▶ [Stored data]
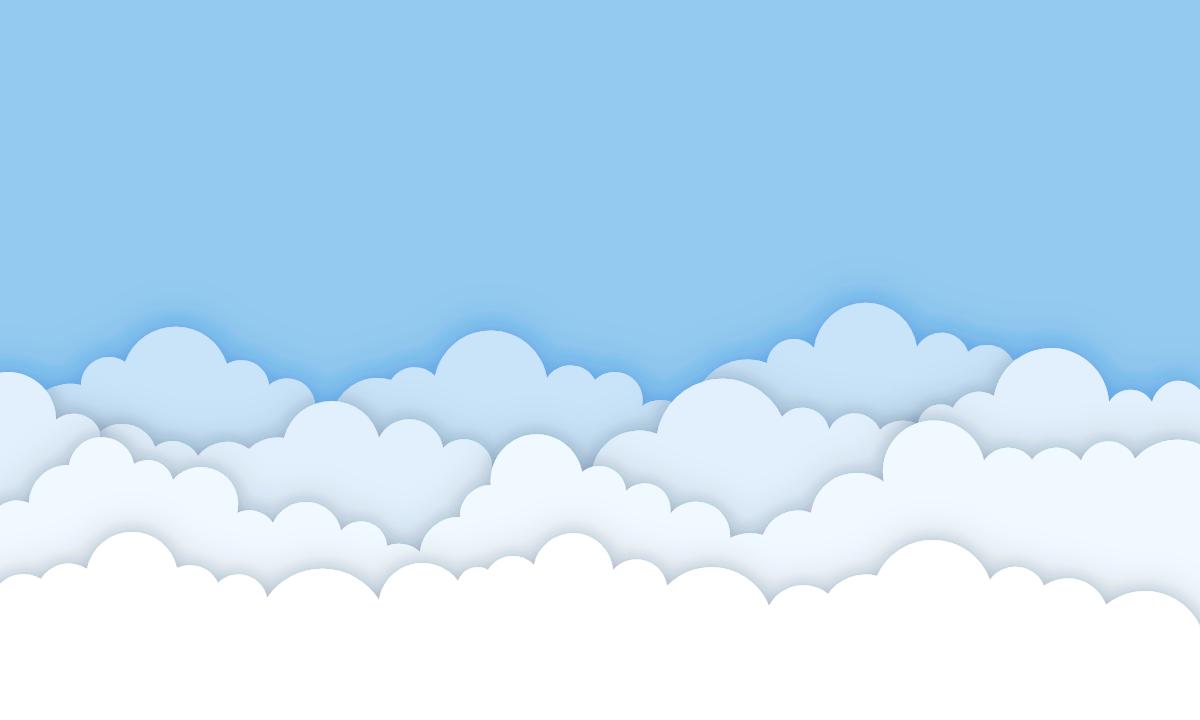
<!DOCTYPE html>
<html lang="en">
<head>
<meta charset="utf-8">
<title>Paper clouds</title>
<style>
:root {
  --sky: #94caef;
  --glow: #3585de;
  --shade: #26384a;
  --cloud-far: #c9e4f9;
  --cloud-mid: #e1f0fc;
  --cloud-near: #f0f9ff;
  --cloud-front: #ffffff;
}
html, body { margin: 0; height: 100%; overflow: hidden; background: var(--sky); }
.scene { display: block; width: 1200px; height: 720px; background: var(--sky); }
.far { fill: var(--cloud-far); }
.mid { fill: var(--cloud-mid); }
.near { fill: var(--cloud-near); }
.front { fill: var(--cloud-front); }
.glow { flood-color: var(--glow); }
.shade { flood-color: var(--shade); }
</style>
</head>
<body>
<svg class="scene" viewBox="0 0 1200 720" role="img" aria-label="Layered paper-cut clouds under a blue sky">
  <defs>
    <filter id="sky-glow" filterUnits="userSpaceOnUse" x="-80" y="200" width="1360" height="560">
      <feDropShadow class="glow" dx="0" dy="-2" stdDeviation="22" flood-opacity=".42" result="wide"/>
      <feDropShadow class="glow" in="SourceGraphic" dx="0" dy="0" stdDeviation="9" flood-opacity=".34" result="tight"/>
      <feMerge><feMergeNode in="wide"/><feMergeNode in="tight"/></feMerge>
    </filter>
    <filter id="paper-shade" filterUnits="userSpaceOnUse" x="-80" y="200" width="1360" height="640">
      <feDropShadow class="shade" dx="0" dy="0" stdDeviation="20" flood-opacity=".17" result="wide"/>
      <feDropShadow class="shade" in="SourceGraphic" dx="0" dy="0" stdDeviation="8" flood-opacity=".22" result="tight"/>
      <feMerge><feMergeNode in="wide"/><feMergeNode in="tight"/></feMerge>
    </filter>

    <path id="far-edge" d="M-30 400A40 40 0 0 1 18 386L30 480H-30Z"/>
    <path id="far-left" d="M40 395A48 48 0 0 1 81 385A28 28 0 0 1 125 362A54 54 0 0 1 227 364A28 28 0 0 1 269 385A28 28 0 0 1 315 405V500H40Z"/>
    <path id="far-centre" d="M335 406A46 46 0 0 1 391 380A28 28 0 0 1 435 376A57 57 0 0 1 547 378A28 28 0 0 1 595 380A28 28 0 0 1 642 406A32 32 0 0 1 674 403L690 500H335Z"/>
    <path id="far-right" d="M703 382A55 55 0 0 1 767 363A27 27 0 0 1 814 348A52 52 0 0 1 917 347A28 28 0 0 1 968 352A29 29 0 0 1 1013 361A24 24 0 0 1 1036 360V470H703Z"/>

    <path id="mid-left" d="M-40 420A39 39 0 0 1 56 420A28 28 0 0 1 100 432V560H-40Z"/>
    <path id="mid-centre" d="M90 445A35 35 0 0 1 155 447A29 29 0 0 1 198 456A37 37 0 0 1 249 449A42 42 0 0 1 284 438A49 49 0 0 1 379 438A34 34 0 0 1 443 448A29 29 0 0 1 492 462V600H90Z"/>
    <path id="mid-hill" d="M592 470A48 48 0 0 1 657 434A66 66 0 0 1 782 417A27 27 0 0 1 829 430A28 28 0 0 1 880 430A34 34 0 0 1 918 424L940 580H592Z"/>
    <path id="mid-right" d="M918 424A23 23 0 0 1 953 408A29 29 0 0 1 994 396A58 58 0 0 1 1109 402A25 25 0 0 1 1152 402A28 28 0 0 1 1207 406V560H918Z"/>

    <clipPath id="cloud-area">
      <use href="#far-edge"/><use href="#far-left"/><use href="#far-centre"/><use href="#far-right"/>
      <use href="#mid-left"/><use href="#mid-centre"/><use href="#mid-hill"/><use href="#mid-right"/>
    </clipPath>
  </defs>

  <g class="far" filter="url(#sky-glow)">
    <use href="#far-edge"/><use href="#far-left"/><use href="#far-centre"/><use href="#far-right"/>
    <use href="#mid-left"/><use href="#mid-centre"/><use href="#mid-hill"/><use href="#mid-right"/>
  </g>

  <g class="mid" clip-path="url(#cloud-area)">
    <use href="#mid-centre" filter="url(#paper-shade)"/>
    <use href="#mid-left" filter="url(#paper-shade)"/>
    <use href="#mid-hill" filter="url(#paper-shade)"/>
    <use href="#mid-right" filter="url(#paper-shade)"/>
  </g>

  <path class="near" filter="url(#paper-shade)" d="M-30 525A30 30 0 0 1 0 506A31 31 0 0 1 29 503A39 39 0 0 1 69 465A33 33 0 0 1 134 464A26 26 0 0 1 173 480A37 37 0 0 1 237 513A29 29 0 0 1 273 523A36 36 0 0 1 341 531A26 26 0 0 1 387 546A31 31 0 0 1 420 552A39 39 0 0 1 460 517A31 31 0 0 1 491 485A46 46 0 0 1 582 472A27 27 0 0 1 626 491A26 26 0 0 1 670 514A34 34 0 0 1 730 538A48 48 0 0 1 763 535A37 37 0 0 1 811 513A46 46 0 0 1 884 482A51 51 0 0 1 984 461A29 29 0 0 1 1032 460A30 30 0 0 1 1081 461A29 29 0 0 1 1135 459A56 56 0 0 1 1226 468V760H-30Z"/>

  <path class="front" filter="url(#paper-shade)" d="M-30 600A40 40 0 0 1 0 584A34 34 0 0 1 41 579A33 33 0 0 1 87 569A46 46 0 0 1 177 568A31 31 0 0 1 218 583A29 29 0 0 1 267 598A67 67 0 0 1 379 600A44 44 0 0 1 458 581A21 21 0 0 1 488 570A29 29 0 0 1 534 565A40 40 0 0 1 613 570A31 31 0 0 1 667 586A62 62 0 0 1 769 606A39 39 0 0 1 828 594A46 46 0 0 1 877 576A61 61 0 0 1 990 580A31 31 0 0 1 1044 586A41 41 0 0 1 1106 605A61 61 0 0 1 1200 626L1230 650V760H-30Z"/>
</svg>
</body>
</html>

▶ [Prompt] Your reply should hold only the records, duplicated exactly, without any image.

▶ [Task solution]
<!DOCTYPE html>
<html lang="en">
<head>
<meta charset="utf-8">
<title>Paper clouds</title>
<style>
:root {
  --sky: #94caef;
  --glow: #3585de;
  --shade: #26384a;
  --cloud-far: #c9e4f9;
  --cloud-mid: #e1f0fc;
  --cloud-near: #f0f9ff;
  --cloud-front: #ffffff;
}
html, body { margin: 0; height: 100%; overflow: hidden; background: var(--sky); }
.scene { display: block; width: 1200px; height: 720px; background: var(--sky); }
.far { fill: var(--cloud-far); }
.mid { fill: var(--cloud-mid); }
.near { fill: var(--cloud-near); }
.front { fill: var(--cloud-front); }
.glow { flood-color: var(--glow); }
.shade { flood-color: var(--shade); }
</style>
</head>
<body>
<svg class="scene" viewBox="0 0 1200 720" role="img" aria-label="Layered paper-cut clouds under a blue sky">
  <defs>
    <filter id="sky-glow" filterUnits="userSpaceOnUse" x="-80" y="200" width="1360" height="560">
      <feDropShadow class="glow" dx="0" dy="-2" stdDeviation="22" flood-opacity=".42" result="wide"/>
      <feDropShadow class="glow" in="SourceGraphic" dx="0" dy="0" stdDeviation="9" flood-opacity=".34" result="tight"/>
      <feMerge><feMergeNode in="wide"/><feMergeNode in="tight"/></feMerge>
    </filter>
    <filter id="paper-shade" filterUnits="userSpaceOnUse" x="-80" y="200" width="1360" height="640">
      <feDropShadow class="shade" dx="0" dy="0" stdDeviation="20" flood-opacity=".17" result="wide"/>
      <feDropShadow class="shade" in="SourceGraphic" dx="0" dy="0" stdDeviation="8" flood-opacity=".22" result="tight"/>
      <feMerge><feMergeNode in="wide"/><feMergeNode in="tight"/></feMerge>
    </filter>

    <path id="far-edge" d="M-30 400A40 40 0 0 1 18 386L30 480H-30Z"/>
    <path id="far-left" d="M40 395A48 48 0 0 1 81 385A28 28 0 0 1 125 362A54 54 0 0 1 227 364A28 28 0 0 1 269 385A28 28 0 0 1 315 405V500H40Z"/>
    <path id="far-centre" d="M335 406A46 46 0 0 1 391 380A28 28 0 0 1 435 376A57 57 0 0 1 547 378A28 28 0 0 1 595 380A28 28 0 0 1 642 406A32 32 0 0 1 674 403L690 500H335Z"/>
    <path id="far-right" d="M703 382A55 55 0 0 1 767 363A27 27 0 0 1 814 348A52 52 0 0 1 917 347A28 28 0 0 1 968 352A29 29 0 0 1 1013 361A24 24 0 0 1 1036 360V470H703Z"/>

    <path id="mid-left" d="M-40 420A39 39 0 0 1 56 420A28 28 0 0 1 100 432V560H-40Z"/>
    <path id="mid-centre" d="M90 445A35 35 0 0 1 155 447A29 29 0 0 1 198 456A37 37 0 0 1 249 449A42 42 0 0 1 284 438A49 49 0 0 1 379 438A34 34 0 0 1 443 448A29 29 0 0 1 492 462V600H90Z"/>
    <path id="mid-hill" d="M592 470A48 48 0 0 1 657 434A66 66 0 0 1 782 417A27 27 0 0 1 829 430A28 28 0 0 1 880 430A34 34 0 0 1 918 424L940 580H592Z"/>
    <path id="mid-right" d="M918 424A23 23 0 0 1 953 408A29 29 0 0 1 994 396A58 58 0 0 1 1109 402A25 25 0 0 1 1152 402A28 28 0 0 1 1207 406V560H918Z"/>

    <clipPath id="cloud-area">
      <use href="#far-edge"/><use href="#far-left"/><use href="#far-centre"/><use href="#far-right"/>
      <use href="#mid-left"/><use href="#mid-centre"/><use href="#mid-hill"/><use href="#mid-right"/>
    </clipPath>
  </defs>

  <g class="far" filter="url(#sky-glow)">
    <use href="#far-edge"/><use href="#far-left"/><use href="#far-centre"/><use href="#far-right"/>
    <use href="#mid-left"/><use href="#mid-centre"/><use href="#mid-hill"/><use href="#mid-right"/>
  </g>

  <g class="mid" clip-path="url(#cloud-area)">
    <use href="#mid-centre" filter="url(#paper-shade)"/>
    <use href="#mid-left" filter="url(#paper-shade)"/>
    <use href="#mid-hill" filter="url(#paper-shade)"/>
    <use href="#mid-right" filter="url(#paper-shade)"/>
  </g>

  <path class="near" filter="url(#paper-shade)" d="M-30 525A30 30 0 0 1 0 506A31 31 0 0 1 29 503A39 39 0 0 1 69 465A33 33 0 0 1 134 464A26 26 0 0 1 173 480A37 37 0 0 1 237 513A29 29 0 0 1 273 523A36 36 0 0 1 341 531A26 26 0 0 1 387 546A31 31 0 0 1 420 552A39 39 0 0 1 460 517A31 31 0 0 1 491 485A46 46 0 0 1 582 472A27 27 0 0 1 626 491A26 26 0 0 1 670 514A34 34 0 0 1 730 538A48 48 0 0 1 763 535A37 37 0 0 1 811 513A46 46 0 0 1 884 482A51 51 0 0 1 984 461A29 29 0 0 1 1032 460A30 30 0 0 1 1081 461A29 29 0 0 1 1135 459A56 56 0 0 1 1226 468V760H-30Z"/>

  <path class="front" filter="url(#paper-shade)" d="M-30 600A40 40 0 0 1 0 584A34 34 0 0 1 41 579A33 33 0 0 1 87 569A46 46 0 0 1 177 568A31 31 0 0 1 218 583A29 29 0 0 1 267 598A67 67 0 0 1 379 600A44 44 0 0 1 458 581A21 21 0 0 1 488 570A29 29 0 0 1 534 565A40 40 0 0 1 613 570A31 31 0 0 1 667 586A62 62 0 0 1 769 606A39 39 0 0 1 828 594A46 46 0 0 1 877 576A61 61 0 0 1 990 580A31 31 0 0 1 1044 586A41 41 0 0 1 1106 605A61 61 0 0 1 1200 626L1230 650V760H-30Z"/>
</svg>
</body>
</html>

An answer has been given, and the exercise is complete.